British Gallantry Awards - 45th and 95th Foot, The Sherwood Foresters 1854-1970, by Cliff Housley
Book published by Miliquest. 200 pages. Hardback with Dust Jacket - c.21.5cm by 30cm (N6375PE)
From the introduction: The prime function in creating this volume is to produce a roll of gallantry winners of the 45th and 95th of Foot The Sherwood Foresters (Nottinghamshire and Derbyshire) Regiment, from 1854 to 1970. These dates beginning with the earliest awards and ending with the amalgamation of the Regiment with the Worcestershire Regiment, to form the Worcestershire and Sherwood Foresters Regiment in 1970.
I decided to collate the details of the winners of The Victoria Cross, The Distinguished Service Order, The Military Cross, The Distinguished Conduct Medal and the Military Medal for inclusion in this volume, it was felt that at this stage, I did not have the resources to include other medals and Foreign awards and indeed the many Mentions in Despatches.
It has proved to have been a momentous task, for the number of actual gallantry awards made between the period in question (1854-1970) is quite substantial. For example during the Great War of 1914-18 there were some 37,000 Military Crosses and over 115,000 Military Medals awarded to the Armed Forces.
The search for the details and photographs of recipients of awards contained within the pages of this book has then, been a long and difficult one, and has necessitated the searching of the London Gazettes, Local News-papers of the time, Battalion War Diaries and Regimental Histories. I have to thank most sincerely Richard Clay, for his patience in searching the Gazettes and local newspaper sources. In addition, it has been possible in some cases for me to make contact with members of a soldiers family, and where this has occurred, I have been exceptionally lucky in obtaining many photographs for inclusion. To all those family members I would here record my most grateful thanks for their co-operation and understanding. I must also thank the Sherwood Foresters Regimental Museum for its co-operation and access to its archives.
In the early days and especially at the beginning of the Great War, medals were awarded to individuals who had shown exceptional gallantry, and it was quite possible that these men had performed two or even three acts of gallantry in a short period of time, receiving recognition by being recommended for an award, and possibly receiving only the one gallantry medal.

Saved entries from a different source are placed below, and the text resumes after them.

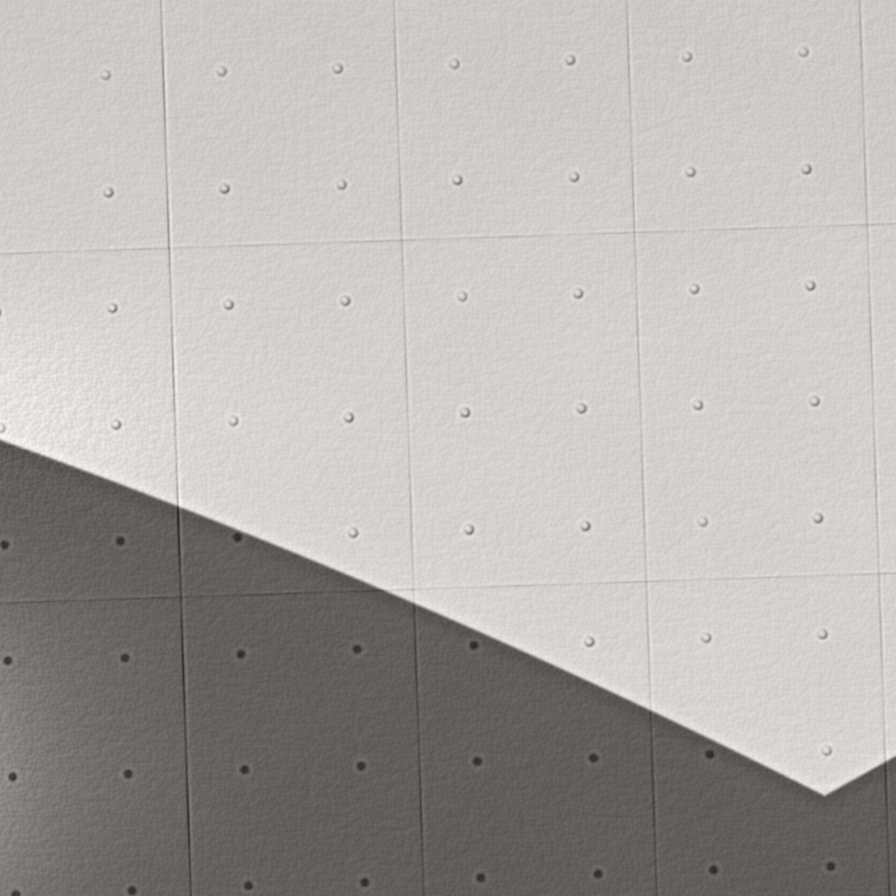
Write a Shadertoy shader that draws this texture.

```glsl
vec2 hash2(vec2 p) {
    p = vec2(dot(p, vec2(127.1, 311.7)), dot(p, vec2(269.5, 183.3)));
    return fract(sin(p) * 43758.55);
}

// Distance to the nearest scattered feature point
float cellular(vec2 p) {
    vec2 cell = floor(p), local = fract(p);
    float nearest = 2.0;
    for (int y = -1; y <= 1; y++)
        for (int x = -1; x <= 1; x++) {
            vec2 o = vec2(x, y);
            nearest = min(nearest, length(o + hash2(cell + o) - local));
        }
    return nearest;
}

// Relief of a cellular surface lit from the upper left
float emboss(vec2 p) {
    return cellular(p) - cellular(p + vec2(0.5, -0.4));
}

float bell(float d, float width) {
    return exp(-d * d / (width * width));
}

// Dark joint with a pale lip on one side
float groove(float d) {
    return bell(d, 0.0014) - 0.4 * bell(d - 0.0032, 0.0017);
}

// Signed distance to the shadow border, positive in the light
float lightDistance(vec2 uv) {
    float falling = 0.509 - 0.357 * uv.x - 0.081 * uv.x * uv.x;
    float rising = 0.112 + 0.557 * (uv.x - 0.9206);
    return (uv.y - max(falling, rising)) * 0.91;
}

void mainImage(out vec4 fragColor, in vec2 fragCoord) {
    vec2 uv = fragCoord / iResolution.xy;
    float px = 1.0 / iResolution.y;

    // Slightly tilted lattice with one tie hole per unit
    vec2 p = uv - vec2(0.1172, 0.9154);
    vec2 q = vec2(dot(p, vec2(0.9994, 0.0336)), dot(p, vec2(-0.0336, 0.9994))) / 0.1299;

    float d = lightDistance(uv);
    float lit = smoothstep(-0.0022 - 0.5 * px, 0.0022 + 0.5 * px, d);

    // Sunlit concrete
    vec3 sun = mix(vec3(0.827, 0.816, 0.812), vec3(0.803, 0.786, 0.785), smoothstep(0.55, 1.0, uv.y));
    float glow = bell(uv.x, 0.2) * bell(uv.y - 0.54, 0.11);
    sun += vec3(0.06, 0.064, 0.064) * glow;
    sun += 0.022 * exp(-max(d, 0.0) / 0.07) + 0.04 * bell(d - 0.004, 0.006);

    // Shaded concrete, with reflected light at the lower left
    float bounce = exp(-uv.x / 0.11) * bell(uv.y - 0.14, 0.2);
    vec3 shade = vec3(0.383, 0.367, 0.363) + vec3(0.165, 0.17, 0.168) * bounce;
    shade -= 0.035 * bell(d + 0.006, 0.009);
    vec3 col = mix(shade, sun, lit);

    // Fine grain, board streaks and broad mottling
    float grain = emboss(uv * 210.0) + 0.5 * emboss(uv * 95.0 + 17.0);
    float streak = cellular(q * vec2(3.0, 22.0)) - 0.5;
    float mottle = sin(q.x * 2.3 + 1.4 * sin(q.y * 1.7)) * sin(q.y * 2.9 + sin(q.x * 1.3));
    col += grain * (0.036 + 0.03 * glow + 0.025 * bounce * (1.0 - lit));
    col += 0.017 * streak + 0.004 * mottle;

    // Panel joints: two holes wide, three holes high
    vec2 panel = (q - vec2(0.5, -1.5)) / vec2(2.0, 3.0) + 0.5;
    vec2 joint = (fract(panel) - 0.5) * vec2(2.0, 3.0) * 0.1299;
    float wear = 0.75 + 0.25 * sin(q.y * 5.0 + 2.0 * sin(q.x * 3.0));
    float upright = abs(floor(panel.x)) < 0.5 ? 0.2 : 0.11;
    col -= upright * wear * groove(joint.x);
    col -= 0.075 * (0.75 + 0.25 * sin(q.x * 6.0)) * groove(joint.y);

    // Tie holes: crescents in the light, dark pits in the shade
    vec2 rnd = hash2(floor(q + 0.5));
    vec2 h = (fract(q + 0.5) - 0.5) * 0.1299 + (rnd - 0.5) * 0.0016;
    float r = length(h);
    float facing = 0.5 + 0.5 * dot(h, vec2(0.707, -0.707)) / max(r, 0.0001);
    float crescent = bell(r - 0.0042, 0.0019) * (0.12 + 0.88 * facing);
    float highlight = bell(length(h - vec2(-0.0018, 0.0018)), 0.0028) + 0.5 * bell(r - 0.0085, 0.0018);
    float pit = 1.0 - smoothstep(0.0025, 0.0055 + px, r);
    float sunHole = 0.07 * highlight - (0.2 + 0.14 * rnd.x) * crescent;
    float shadeHole = 0.035 * bell(r - 0.0085, 0.002) - (0.17 + 0.12 * bounce) * pit;
    col += mix(shadeHole, sunHole, lit);

    fragColor = vec4(clamp(col, 0.0, 1.0), 1.0);
}
```
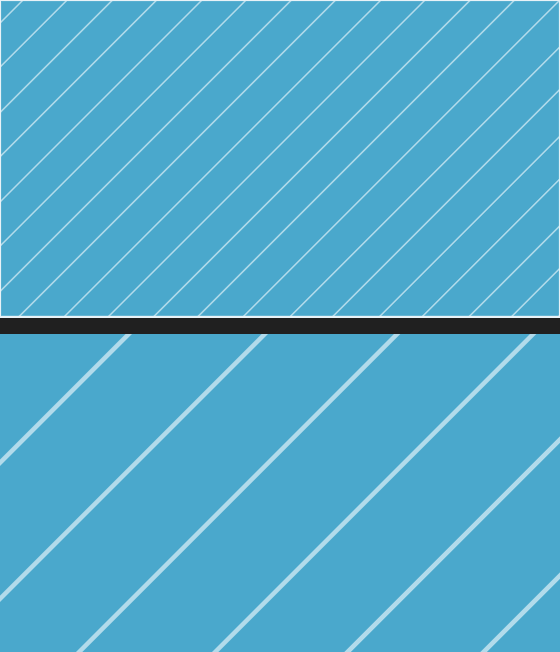
Top, the full canvas; bottom, a detail of the centre.
Write a Shadertoy shader that draws this pattern.

```glsl
// Thin pale 45-degree pinstripes on a flat blue field with a hairline frame.

const vec3 FIELD_BLUE = vec3(0.29, 0.66, 0.80);
const vec3 STRIPE_PALE = vec3(0.70, 0.86, 0.92);
const vec3 FRAME_WHITE = vec3(0.91, 0.95, 0.97);

// All lengths are fractions of the canvas width.
const float STRIPE_PITCH = 0.07988;
const float FIRST_STRIPE = 0.0412;
const float STRIPE_WIDTH = 0.0027;
const float FRAME_WIDTH = 0.00195;
const float BOTTOM_WIDTH = 0.0039;

// Antialiased coverage: one inside the radius, zero outside.
float coverage(float dist, float radius, float pixel) {
    return clamp((radius - dist) / pixel + 0.5, 0.0, 1.0);
}

// Uneven spacing: odd stripes sit early, then late past the far diagonal.
float stripeShift(float index) {
    float odd = mod(index, 2.0);
    return odd * mix(-0.0011, 0.0038, step(12.5, index));
}

// Perpendicular distance to the nearest stripe centre.
float stripeDistance(float diagonal) {
    float index = round((diagonal - FIRST_STRIPE) / STRIPE_PITCH);
    float centre = FIRST_STRIPE + index * STRIPE_PITCH + stripeShift(index);
    return abs(diagonal - centre) * sqrt(0.5);
}

// Distance inward from the left, right and top edges.
float edgeDistance(vec2 p, vec2 size) {
    return min(min(p.x, size.x - p.x), size.y - p.y);
}

void mainImage(out vec4 fragColor, in vec2 fragCoord) {
    float pixel = 1.0 / iResolution.x;
    vec2 size = iResolution.xy * pixel;
    vec2 p = fragCoord * pixel;

    // Stripes rise to the right, measured from the upper left corner.
    float diagonal = p.x + size.y - p.y;
    float stripe = coverage(stripeDistance(diagonal), 0.5 * STRIPE_WIDTH, pixel);

    // The frame is heavier along the bottom.
    float frame = max(coverage(edgeDistance(p, size), FRAME_WIDTH, pixel),
                      coverage(p.y, BOTTOM_WIDTH, pixel));

    vec3 color = mix(FIELD_BLUE, STRIPE_PALE, stripe);
    color = mix(color, FRAME_WHITE, frame);
    fragColor = vec4(color, 1.0);
}
```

However, in the latter part of the Great War it appears that where several gallant acts were performed by an individual in the same short period, it was more likely to be recognised by more than one award.
I found that the London Gazette was something of a mine field, for it was impossible to be certain when an award would appear. For example, I have found recorded in several War Diaries, awards to men, and in many cases notification would appear in the London Gazette, on average, about two months later. However, sometimes such would not appear for up to six months or even longer, so whilst there was a pattern, it was not always an easy one to follow. There is in fact, one case at least, where the Bar to a D.S.O. was gazetted before the actual award of the medal. The time spent in checking and re-checking all dates previous to the bar were thus totally wasted.
Where citations have been traced, they are included, and where there is no citation we have endeavoured to trace the date and place of the action through the Battalion War Diaries, and whenever possible, this information has been included. In some cases a War Diary actually states the reason for the award and we have been able to give these details in full. The most difficult citations to obtain have been those for the Military Medals, for there are very few citations actually available. Where awards have been Gazetted in the New Years Honours and Birthday Honours, (3/4 June) no citations appeared as the award was usually made for consistent gallantry and good work over a period of time rather than a specific action.
Where Officers and men have served with the Regiment but have been awarded gallantry medals with other regiments before joining, they have not been included. On the other hand, where Officers and Men have been attached to other units and been awarded gallantry medals, these are shown. It may be then, that for instance an Officer may have been awarded a D.S.O with the Regiment, but had already been awarded an M.C. with his own unit before joining. In such a case only the D.S.O. has been shown but reference in his entry has been made to the fact he has other awards.
Where an officer or soldier has more than one award, this has been recognised by the inclusion of the other awards after his name. An Officer with a D.S.O. and an M.C. will be found in the D.S.O. section with his DSO citation and reference to his M.C. In the M.C. section he will have referral to his D.S.O., but the M.C. citation will be shown. It follows then that all citations are shown within their own section, and cross referenced where applicable.
The condition of the book is generally excellent. The dust jacket has one or two minor scuffs but is clean and bright, the spine is tight and intact, and all pages are clean, intact, unblemished and tightly bound.